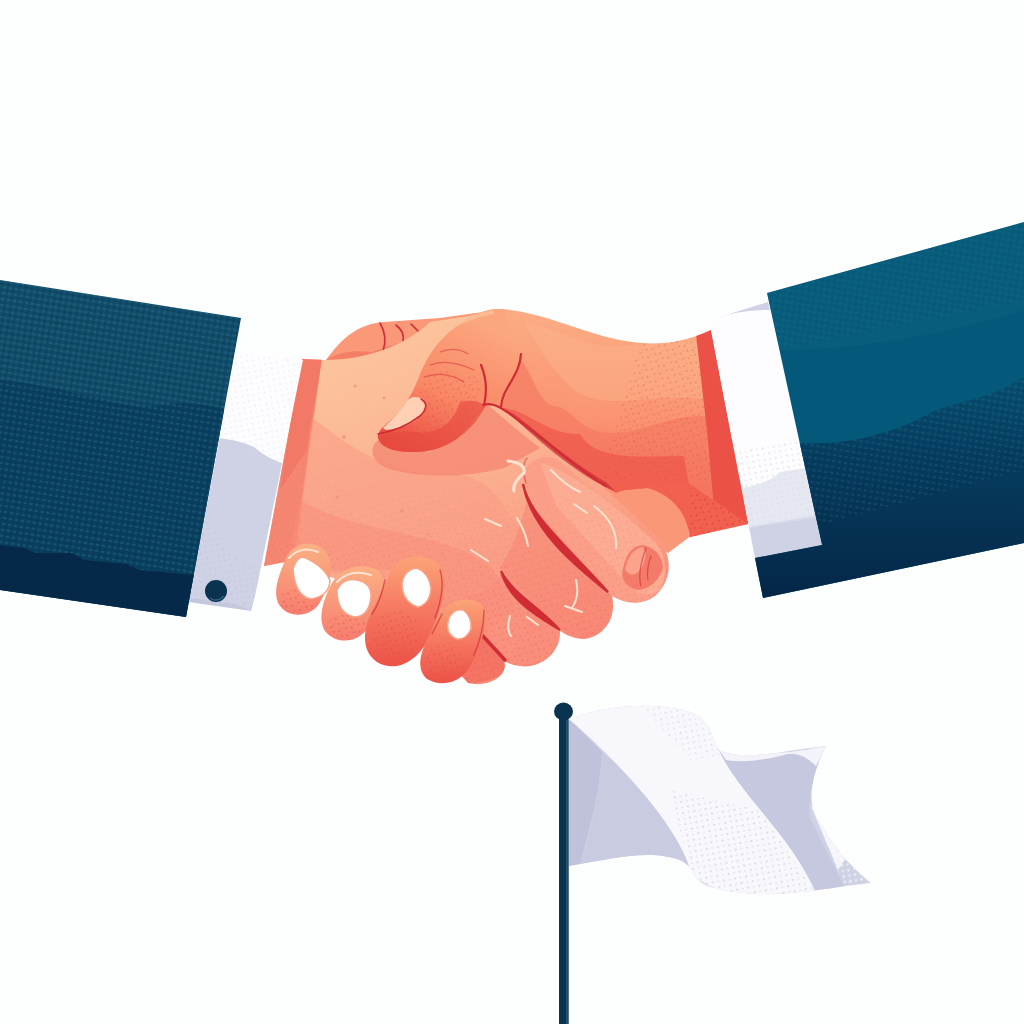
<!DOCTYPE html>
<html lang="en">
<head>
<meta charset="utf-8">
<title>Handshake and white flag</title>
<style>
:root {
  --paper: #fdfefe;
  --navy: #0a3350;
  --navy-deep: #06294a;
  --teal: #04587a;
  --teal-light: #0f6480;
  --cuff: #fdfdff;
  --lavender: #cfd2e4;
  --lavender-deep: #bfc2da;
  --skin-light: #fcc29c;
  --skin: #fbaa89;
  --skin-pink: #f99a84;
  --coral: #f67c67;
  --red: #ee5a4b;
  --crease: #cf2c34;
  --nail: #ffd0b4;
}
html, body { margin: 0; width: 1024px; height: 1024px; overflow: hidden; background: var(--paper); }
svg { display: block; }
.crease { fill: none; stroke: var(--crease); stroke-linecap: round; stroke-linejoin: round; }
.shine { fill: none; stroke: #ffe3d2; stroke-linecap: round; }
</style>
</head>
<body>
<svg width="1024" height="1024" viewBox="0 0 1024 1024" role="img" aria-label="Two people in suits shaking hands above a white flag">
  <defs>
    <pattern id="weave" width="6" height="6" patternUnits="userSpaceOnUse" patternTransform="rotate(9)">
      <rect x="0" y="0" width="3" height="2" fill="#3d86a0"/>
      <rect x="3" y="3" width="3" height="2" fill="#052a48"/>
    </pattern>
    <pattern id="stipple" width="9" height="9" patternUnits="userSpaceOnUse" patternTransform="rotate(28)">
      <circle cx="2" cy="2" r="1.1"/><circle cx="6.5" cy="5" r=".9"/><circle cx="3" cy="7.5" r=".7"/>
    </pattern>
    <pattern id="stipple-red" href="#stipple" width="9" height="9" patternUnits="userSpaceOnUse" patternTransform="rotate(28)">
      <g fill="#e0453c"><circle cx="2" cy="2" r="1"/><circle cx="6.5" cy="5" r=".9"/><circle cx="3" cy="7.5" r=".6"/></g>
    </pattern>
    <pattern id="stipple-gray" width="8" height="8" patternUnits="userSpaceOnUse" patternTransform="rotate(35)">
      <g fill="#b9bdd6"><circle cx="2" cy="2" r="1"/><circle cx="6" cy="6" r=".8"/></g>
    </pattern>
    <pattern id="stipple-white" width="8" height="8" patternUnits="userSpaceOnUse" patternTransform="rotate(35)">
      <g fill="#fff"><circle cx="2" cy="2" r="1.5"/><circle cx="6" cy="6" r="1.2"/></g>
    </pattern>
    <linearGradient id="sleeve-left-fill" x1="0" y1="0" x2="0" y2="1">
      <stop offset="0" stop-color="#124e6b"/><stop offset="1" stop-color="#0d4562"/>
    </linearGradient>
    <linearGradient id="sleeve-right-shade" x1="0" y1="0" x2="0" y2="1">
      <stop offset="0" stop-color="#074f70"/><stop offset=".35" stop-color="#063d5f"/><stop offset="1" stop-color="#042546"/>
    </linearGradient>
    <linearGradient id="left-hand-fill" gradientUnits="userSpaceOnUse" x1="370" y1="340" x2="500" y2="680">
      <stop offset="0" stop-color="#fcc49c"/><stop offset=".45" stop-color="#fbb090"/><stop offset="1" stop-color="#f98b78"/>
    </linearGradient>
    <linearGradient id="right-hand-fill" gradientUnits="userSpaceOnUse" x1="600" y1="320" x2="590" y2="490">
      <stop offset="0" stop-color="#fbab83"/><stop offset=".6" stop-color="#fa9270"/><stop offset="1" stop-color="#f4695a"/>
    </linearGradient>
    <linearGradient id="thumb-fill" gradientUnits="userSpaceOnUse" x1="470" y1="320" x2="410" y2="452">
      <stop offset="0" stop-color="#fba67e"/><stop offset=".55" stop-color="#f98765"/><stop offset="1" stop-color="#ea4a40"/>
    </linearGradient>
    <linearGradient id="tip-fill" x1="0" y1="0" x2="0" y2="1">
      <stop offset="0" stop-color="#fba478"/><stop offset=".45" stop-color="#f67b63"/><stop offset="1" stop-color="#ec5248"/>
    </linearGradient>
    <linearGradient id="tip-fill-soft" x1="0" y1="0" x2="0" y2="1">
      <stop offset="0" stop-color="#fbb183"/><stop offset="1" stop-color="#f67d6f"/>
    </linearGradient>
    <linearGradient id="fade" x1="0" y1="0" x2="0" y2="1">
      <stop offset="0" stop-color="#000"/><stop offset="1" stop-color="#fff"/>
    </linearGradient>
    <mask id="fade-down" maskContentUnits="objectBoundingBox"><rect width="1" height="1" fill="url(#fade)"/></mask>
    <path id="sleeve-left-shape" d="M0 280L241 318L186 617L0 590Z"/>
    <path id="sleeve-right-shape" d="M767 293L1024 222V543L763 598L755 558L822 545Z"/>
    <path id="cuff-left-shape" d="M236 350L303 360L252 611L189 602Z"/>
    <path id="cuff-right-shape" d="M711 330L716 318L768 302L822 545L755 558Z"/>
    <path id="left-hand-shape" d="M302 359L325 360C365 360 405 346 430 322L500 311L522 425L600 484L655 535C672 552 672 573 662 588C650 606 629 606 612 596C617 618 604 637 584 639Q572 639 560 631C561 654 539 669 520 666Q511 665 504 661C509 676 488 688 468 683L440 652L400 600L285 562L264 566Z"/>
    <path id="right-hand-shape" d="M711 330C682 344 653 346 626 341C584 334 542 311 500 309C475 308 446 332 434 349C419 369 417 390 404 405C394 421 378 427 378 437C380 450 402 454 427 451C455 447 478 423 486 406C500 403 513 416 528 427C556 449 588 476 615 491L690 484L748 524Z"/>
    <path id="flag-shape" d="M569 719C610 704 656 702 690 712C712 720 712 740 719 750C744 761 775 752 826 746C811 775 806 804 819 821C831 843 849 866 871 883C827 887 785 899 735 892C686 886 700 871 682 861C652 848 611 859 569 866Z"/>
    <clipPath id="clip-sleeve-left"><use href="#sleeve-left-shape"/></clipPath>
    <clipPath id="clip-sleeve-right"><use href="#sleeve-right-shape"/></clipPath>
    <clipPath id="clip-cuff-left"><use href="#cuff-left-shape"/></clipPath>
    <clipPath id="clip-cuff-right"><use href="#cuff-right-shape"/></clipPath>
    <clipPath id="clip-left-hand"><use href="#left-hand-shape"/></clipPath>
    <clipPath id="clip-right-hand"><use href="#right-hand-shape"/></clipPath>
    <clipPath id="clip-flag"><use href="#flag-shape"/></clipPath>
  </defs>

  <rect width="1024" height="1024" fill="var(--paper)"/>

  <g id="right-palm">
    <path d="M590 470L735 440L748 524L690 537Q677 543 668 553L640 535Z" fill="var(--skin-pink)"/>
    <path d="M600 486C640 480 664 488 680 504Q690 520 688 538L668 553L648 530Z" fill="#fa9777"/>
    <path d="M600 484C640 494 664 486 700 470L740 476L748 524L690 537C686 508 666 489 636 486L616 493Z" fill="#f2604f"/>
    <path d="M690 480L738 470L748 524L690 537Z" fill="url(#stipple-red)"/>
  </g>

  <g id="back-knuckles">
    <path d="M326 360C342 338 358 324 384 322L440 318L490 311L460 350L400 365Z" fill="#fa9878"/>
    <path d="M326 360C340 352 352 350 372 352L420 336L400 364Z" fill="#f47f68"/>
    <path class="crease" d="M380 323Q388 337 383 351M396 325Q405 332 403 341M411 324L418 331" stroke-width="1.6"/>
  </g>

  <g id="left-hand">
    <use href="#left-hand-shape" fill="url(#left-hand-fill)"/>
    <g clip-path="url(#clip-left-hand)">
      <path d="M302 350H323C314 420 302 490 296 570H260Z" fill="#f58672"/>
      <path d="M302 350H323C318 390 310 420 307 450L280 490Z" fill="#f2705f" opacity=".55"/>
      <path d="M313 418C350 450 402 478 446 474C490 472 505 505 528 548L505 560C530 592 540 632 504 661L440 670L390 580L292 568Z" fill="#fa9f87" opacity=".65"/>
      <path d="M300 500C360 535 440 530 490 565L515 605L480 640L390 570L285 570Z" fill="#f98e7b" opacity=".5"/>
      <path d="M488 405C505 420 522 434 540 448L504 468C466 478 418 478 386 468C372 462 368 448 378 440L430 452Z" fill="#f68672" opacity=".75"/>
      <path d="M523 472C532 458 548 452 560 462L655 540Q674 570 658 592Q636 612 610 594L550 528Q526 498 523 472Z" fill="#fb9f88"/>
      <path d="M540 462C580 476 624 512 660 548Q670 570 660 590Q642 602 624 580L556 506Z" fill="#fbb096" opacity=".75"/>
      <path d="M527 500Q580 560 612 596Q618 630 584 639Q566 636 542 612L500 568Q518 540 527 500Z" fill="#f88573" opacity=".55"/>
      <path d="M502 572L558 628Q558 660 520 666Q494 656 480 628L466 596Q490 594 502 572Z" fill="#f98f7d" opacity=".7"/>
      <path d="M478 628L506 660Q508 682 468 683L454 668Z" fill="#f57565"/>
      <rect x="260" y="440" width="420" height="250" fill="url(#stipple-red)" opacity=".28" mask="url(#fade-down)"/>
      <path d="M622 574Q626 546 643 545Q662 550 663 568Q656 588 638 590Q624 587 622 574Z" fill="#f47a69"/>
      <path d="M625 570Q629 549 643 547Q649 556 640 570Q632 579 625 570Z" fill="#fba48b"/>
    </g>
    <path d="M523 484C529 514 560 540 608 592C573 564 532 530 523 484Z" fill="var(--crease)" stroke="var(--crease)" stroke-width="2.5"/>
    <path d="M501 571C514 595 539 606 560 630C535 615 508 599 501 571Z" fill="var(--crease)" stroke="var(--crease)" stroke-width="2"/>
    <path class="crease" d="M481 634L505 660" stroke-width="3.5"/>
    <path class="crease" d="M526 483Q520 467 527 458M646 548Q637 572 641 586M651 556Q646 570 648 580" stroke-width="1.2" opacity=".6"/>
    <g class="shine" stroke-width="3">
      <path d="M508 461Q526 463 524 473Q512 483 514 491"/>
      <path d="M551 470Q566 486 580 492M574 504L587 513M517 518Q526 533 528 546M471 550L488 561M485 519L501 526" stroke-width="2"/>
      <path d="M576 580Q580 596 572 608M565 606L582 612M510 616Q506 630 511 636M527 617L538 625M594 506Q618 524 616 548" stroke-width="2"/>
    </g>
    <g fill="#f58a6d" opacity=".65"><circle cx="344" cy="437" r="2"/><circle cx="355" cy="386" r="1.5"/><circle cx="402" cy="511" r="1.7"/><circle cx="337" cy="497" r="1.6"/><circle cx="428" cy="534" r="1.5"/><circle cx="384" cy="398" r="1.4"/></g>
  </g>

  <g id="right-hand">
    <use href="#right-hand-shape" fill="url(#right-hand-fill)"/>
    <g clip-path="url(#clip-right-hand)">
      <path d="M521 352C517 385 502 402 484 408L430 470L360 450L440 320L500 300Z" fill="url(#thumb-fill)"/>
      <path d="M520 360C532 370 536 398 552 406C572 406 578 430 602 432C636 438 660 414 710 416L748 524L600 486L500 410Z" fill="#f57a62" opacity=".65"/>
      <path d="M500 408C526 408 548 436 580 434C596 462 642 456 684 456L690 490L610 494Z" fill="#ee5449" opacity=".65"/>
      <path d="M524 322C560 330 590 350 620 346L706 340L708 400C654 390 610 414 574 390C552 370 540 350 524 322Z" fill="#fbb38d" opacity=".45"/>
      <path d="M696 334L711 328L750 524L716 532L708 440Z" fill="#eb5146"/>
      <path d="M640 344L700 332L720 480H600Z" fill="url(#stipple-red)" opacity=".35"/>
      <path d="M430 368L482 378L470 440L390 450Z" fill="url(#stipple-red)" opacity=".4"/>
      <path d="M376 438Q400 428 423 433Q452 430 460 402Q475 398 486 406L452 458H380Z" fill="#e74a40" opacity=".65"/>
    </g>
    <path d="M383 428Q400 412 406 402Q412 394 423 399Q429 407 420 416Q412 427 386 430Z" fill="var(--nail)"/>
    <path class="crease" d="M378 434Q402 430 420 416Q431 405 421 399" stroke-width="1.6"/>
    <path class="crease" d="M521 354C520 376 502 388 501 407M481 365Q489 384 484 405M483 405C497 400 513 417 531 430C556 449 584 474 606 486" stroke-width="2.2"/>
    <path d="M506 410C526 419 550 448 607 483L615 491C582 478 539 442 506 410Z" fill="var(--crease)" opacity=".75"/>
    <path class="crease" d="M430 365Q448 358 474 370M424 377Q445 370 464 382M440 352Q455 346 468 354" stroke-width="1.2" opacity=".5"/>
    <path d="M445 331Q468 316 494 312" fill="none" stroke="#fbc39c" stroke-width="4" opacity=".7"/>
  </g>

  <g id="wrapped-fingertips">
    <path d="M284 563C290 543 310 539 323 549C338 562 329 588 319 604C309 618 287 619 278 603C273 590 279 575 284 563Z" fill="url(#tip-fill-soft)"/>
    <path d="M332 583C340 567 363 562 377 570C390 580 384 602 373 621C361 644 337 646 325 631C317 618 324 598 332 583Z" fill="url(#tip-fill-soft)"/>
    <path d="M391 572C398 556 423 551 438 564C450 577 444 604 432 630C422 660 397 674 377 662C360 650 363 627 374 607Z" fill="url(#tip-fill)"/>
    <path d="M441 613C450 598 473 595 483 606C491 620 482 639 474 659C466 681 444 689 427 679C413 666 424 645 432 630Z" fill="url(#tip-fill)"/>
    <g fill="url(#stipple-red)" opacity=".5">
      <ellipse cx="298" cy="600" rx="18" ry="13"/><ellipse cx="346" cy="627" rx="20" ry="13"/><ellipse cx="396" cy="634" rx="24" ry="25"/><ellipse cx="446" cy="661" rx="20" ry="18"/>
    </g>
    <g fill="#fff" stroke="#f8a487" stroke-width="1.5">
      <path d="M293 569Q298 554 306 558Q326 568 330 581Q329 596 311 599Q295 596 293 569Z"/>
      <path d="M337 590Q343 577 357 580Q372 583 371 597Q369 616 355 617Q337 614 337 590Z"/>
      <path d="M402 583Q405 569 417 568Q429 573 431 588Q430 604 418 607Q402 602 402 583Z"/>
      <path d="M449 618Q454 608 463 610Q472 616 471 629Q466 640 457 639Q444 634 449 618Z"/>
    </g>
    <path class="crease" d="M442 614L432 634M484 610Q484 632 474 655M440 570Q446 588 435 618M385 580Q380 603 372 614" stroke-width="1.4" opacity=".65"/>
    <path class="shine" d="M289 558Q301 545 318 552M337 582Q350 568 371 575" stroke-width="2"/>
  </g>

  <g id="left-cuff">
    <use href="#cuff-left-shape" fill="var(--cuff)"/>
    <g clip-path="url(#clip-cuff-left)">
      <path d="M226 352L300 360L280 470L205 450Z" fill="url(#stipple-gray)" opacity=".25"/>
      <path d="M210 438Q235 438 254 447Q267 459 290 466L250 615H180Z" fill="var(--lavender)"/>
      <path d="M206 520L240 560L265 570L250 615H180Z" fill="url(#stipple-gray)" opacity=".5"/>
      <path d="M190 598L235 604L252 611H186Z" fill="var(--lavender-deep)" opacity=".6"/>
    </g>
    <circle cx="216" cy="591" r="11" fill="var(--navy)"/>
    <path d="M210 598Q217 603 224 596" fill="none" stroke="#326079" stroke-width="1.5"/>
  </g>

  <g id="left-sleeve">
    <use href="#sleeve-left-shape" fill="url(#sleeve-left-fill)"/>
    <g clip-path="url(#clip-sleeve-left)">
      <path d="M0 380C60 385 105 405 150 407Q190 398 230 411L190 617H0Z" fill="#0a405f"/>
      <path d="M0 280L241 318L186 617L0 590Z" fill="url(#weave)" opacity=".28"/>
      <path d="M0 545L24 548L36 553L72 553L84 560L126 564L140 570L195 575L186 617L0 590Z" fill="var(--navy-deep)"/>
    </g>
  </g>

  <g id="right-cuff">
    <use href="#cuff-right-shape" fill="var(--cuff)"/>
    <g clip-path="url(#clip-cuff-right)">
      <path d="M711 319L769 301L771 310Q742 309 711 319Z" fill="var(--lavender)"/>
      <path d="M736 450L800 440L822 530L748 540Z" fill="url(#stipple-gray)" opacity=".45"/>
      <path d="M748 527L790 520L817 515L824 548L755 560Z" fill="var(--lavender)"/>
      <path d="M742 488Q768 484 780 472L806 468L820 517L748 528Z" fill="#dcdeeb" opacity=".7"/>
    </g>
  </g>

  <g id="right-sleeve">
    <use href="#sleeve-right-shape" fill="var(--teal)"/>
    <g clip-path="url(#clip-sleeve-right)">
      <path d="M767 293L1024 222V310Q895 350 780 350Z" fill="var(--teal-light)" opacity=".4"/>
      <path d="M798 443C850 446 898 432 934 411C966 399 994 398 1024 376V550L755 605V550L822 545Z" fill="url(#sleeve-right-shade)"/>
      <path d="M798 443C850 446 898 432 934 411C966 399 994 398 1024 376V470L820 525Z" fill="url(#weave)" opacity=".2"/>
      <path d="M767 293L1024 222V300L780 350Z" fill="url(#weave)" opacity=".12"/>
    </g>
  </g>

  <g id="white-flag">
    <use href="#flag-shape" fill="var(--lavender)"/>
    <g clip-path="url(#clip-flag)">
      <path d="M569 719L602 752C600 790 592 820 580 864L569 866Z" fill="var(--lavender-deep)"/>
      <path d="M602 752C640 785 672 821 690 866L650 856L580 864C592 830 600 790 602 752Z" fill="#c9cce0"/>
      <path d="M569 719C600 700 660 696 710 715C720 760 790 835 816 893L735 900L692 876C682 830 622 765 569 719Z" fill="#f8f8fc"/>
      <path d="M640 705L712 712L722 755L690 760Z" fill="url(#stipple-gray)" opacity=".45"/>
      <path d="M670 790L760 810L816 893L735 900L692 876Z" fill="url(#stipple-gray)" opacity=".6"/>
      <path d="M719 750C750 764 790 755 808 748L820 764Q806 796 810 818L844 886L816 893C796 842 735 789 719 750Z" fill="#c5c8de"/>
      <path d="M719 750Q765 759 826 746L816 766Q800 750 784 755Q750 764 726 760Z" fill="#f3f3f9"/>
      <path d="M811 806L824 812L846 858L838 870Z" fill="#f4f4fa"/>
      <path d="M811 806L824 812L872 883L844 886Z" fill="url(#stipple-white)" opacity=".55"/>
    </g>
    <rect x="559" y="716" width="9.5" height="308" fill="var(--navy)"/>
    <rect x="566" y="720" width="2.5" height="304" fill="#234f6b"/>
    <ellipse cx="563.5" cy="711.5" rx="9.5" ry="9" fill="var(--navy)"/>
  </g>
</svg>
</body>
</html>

---

Task directions - Answer with one number only: how many lines in the data contain the word "body"?

Answer section - 3